Required work » Lines holding the string "document" are the ones to copy; find them all in the data.

[Dataset entries]
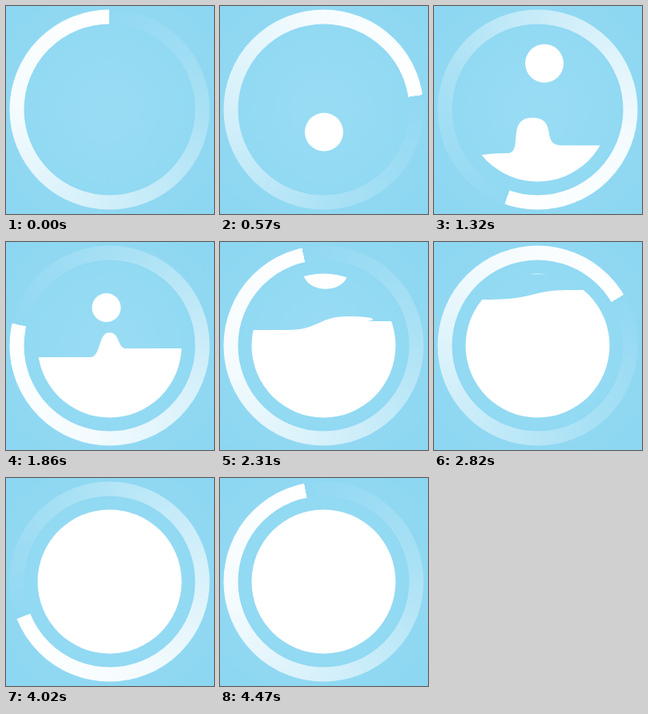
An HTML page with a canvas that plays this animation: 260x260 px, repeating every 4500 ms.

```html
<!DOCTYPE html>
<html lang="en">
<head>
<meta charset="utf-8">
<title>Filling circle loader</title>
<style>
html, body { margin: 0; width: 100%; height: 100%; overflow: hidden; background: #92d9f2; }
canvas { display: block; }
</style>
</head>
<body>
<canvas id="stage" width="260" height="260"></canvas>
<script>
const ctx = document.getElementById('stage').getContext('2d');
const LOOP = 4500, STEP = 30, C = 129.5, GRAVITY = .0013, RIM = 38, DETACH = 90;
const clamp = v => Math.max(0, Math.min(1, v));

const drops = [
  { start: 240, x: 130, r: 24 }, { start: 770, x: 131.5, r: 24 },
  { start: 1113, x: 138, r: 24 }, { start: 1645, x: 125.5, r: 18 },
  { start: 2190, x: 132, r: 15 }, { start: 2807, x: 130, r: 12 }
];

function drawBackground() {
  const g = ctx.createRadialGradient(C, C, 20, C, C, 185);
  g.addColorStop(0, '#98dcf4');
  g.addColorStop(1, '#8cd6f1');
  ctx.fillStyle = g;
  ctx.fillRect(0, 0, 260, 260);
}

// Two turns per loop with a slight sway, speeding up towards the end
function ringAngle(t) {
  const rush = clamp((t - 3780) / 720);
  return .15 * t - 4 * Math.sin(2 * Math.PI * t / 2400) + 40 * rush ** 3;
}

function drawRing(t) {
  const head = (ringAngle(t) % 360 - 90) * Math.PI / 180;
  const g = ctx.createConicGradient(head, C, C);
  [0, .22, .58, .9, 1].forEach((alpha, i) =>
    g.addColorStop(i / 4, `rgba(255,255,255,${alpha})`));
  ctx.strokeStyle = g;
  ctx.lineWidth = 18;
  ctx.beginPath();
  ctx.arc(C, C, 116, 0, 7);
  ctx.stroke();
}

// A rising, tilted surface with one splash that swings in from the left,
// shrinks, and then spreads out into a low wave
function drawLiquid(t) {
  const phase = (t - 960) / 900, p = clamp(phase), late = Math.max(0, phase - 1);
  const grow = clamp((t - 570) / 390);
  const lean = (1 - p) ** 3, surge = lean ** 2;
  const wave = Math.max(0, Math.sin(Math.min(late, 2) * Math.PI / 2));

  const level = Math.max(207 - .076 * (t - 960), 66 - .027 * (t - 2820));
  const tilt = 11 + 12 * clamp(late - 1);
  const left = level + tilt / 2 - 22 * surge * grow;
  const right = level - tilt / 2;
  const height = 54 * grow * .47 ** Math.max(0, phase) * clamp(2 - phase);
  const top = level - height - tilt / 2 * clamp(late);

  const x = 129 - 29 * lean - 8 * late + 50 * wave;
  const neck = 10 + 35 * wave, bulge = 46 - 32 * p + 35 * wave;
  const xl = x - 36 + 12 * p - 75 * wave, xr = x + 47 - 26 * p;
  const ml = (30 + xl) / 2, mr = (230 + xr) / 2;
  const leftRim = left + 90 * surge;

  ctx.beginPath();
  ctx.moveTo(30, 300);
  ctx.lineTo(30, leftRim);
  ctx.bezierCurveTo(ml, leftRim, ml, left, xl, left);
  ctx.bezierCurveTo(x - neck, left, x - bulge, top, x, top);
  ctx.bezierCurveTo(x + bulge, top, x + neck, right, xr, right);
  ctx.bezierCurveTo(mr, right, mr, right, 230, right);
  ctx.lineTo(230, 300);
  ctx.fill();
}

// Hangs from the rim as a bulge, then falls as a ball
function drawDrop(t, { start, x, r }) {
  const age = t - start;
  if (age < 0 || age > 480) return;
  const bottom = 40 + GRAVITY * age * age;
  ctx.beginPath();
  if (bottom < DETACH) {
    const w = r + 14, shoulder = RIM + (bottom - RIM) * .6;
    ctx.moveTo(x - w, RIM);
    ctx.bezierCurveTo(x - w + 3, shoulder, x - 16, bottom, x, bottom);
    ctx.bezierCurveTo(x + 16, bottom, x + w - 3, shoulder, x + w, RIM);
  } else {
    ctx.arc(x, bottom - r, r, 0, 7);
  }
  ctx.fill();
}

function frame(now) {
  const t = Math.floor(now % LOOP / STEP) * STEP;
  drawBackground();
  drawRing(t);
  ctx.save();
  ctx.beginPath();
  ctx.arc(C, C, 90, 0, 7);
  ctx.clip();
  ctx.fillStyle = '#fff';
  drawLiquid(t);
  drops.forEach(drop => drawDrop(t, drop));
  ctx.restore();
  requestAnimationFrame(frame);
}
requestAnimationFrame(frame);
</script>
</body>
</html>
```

---

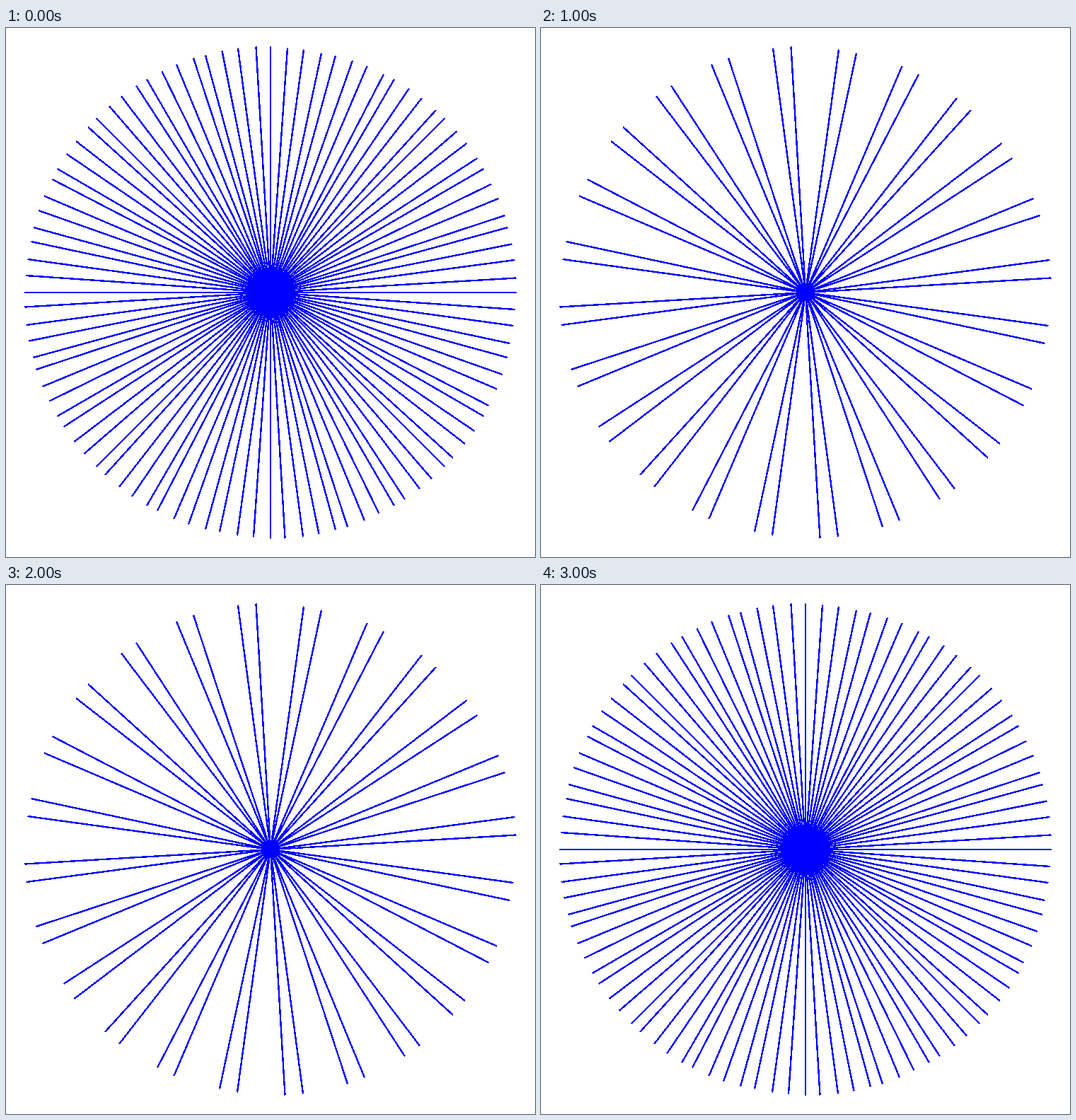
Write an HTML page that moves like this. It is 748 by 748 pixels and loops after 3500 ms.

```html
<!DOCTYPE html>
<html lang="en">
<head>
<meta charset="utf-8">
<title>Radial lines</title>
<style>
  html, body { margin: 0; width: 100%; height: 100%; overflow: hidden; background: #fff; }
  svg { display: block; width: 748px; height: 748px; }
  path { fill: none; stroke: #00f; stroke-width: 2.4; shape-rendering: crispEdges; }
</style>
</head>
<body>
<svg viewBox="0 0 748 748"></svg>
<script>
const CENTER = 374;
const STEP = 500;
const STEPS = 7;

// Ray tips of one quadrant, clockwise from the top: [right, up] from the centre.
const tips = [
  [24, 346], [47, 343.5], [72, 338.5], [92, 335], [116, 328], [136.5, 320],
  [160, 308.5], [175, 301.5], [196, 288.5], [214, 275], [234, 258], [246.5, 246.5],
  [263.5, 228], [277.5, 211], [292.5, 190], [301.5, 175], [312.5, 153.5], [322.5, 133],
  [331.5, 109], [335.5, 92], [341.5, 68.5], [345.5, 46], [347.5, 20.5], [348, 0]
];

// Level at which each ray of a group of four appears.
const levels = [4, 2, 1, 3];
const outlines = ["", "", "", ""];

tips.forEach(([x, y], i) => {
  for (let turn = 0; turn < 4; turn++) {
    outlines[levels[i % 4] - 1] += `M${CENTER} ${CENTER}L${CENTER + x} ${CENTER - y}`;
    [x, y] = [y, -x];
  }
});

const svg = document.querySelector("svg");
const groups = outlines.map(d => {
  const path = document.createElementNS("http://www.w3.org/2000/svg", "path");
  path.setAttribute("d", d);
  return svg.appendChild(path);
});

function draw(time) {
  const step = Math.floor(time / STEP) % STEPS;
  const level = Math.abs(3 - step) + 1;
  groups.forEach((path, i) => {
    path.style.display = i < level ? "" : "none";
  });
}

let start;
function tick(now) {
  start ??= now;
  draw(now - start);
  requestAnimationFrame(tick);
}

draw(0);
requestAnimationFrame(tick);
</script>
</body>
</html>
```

---

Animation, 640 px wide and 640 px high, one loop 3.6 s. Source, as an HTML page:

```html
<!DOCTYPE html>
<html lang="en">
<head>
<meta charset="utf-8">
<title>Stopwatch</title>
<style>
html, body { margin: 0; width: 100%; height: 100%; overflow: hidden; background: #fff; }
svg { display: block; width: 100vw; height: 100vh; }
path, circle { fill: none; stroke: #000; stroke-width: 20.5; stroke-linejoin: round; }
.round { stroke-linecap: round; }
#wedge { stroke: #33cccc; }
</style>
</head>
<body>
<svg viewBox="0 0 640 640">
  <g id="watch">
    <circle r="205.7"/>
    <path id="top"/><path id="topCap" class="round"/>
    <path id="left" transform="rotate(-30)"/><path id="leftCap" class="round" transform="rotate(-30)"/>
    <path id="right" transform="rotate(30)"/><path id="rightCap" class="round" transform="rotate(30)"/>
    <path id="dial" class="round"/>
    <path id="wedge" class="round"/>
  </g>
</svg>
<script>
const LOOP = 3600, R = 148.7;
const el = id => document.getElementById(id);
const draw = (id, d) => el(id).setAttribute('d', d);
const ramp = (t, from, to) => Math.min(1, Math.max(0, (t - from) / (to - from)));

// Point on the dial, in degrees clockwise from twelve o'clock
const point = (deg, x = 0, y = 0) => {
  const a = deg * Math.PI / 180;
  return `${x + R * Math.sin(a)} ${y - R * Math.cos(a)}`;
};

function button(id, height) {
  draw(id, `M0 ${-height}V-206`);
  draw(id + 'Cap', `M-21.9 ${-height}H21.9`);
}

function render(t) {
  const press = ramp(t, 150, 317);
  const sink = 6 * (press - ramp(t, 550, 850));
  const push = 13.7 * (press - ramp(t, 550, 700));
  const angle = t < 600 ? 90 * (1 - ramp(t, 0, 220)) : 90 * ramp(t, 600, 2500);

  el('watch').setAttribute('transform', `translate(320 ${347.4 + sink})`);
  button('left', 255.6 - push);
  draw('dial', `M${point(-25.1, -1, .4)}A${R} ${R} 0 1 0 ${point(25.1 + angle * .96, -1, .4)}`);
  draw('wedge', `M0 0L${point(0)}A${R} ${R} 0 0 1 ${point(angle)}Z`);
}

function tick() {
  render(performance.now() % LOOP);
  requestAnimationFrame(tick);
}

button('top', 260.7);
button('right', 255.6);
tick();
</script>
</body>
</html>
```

Exercise answer »
const ctx = document.getElementById('stage').getContext('2d');
const svg = document.querySelector("svg");
  const path = document.createElementNS("http://www.w3.org/2000/svg", "path");
const el = id => document.getElementById(id);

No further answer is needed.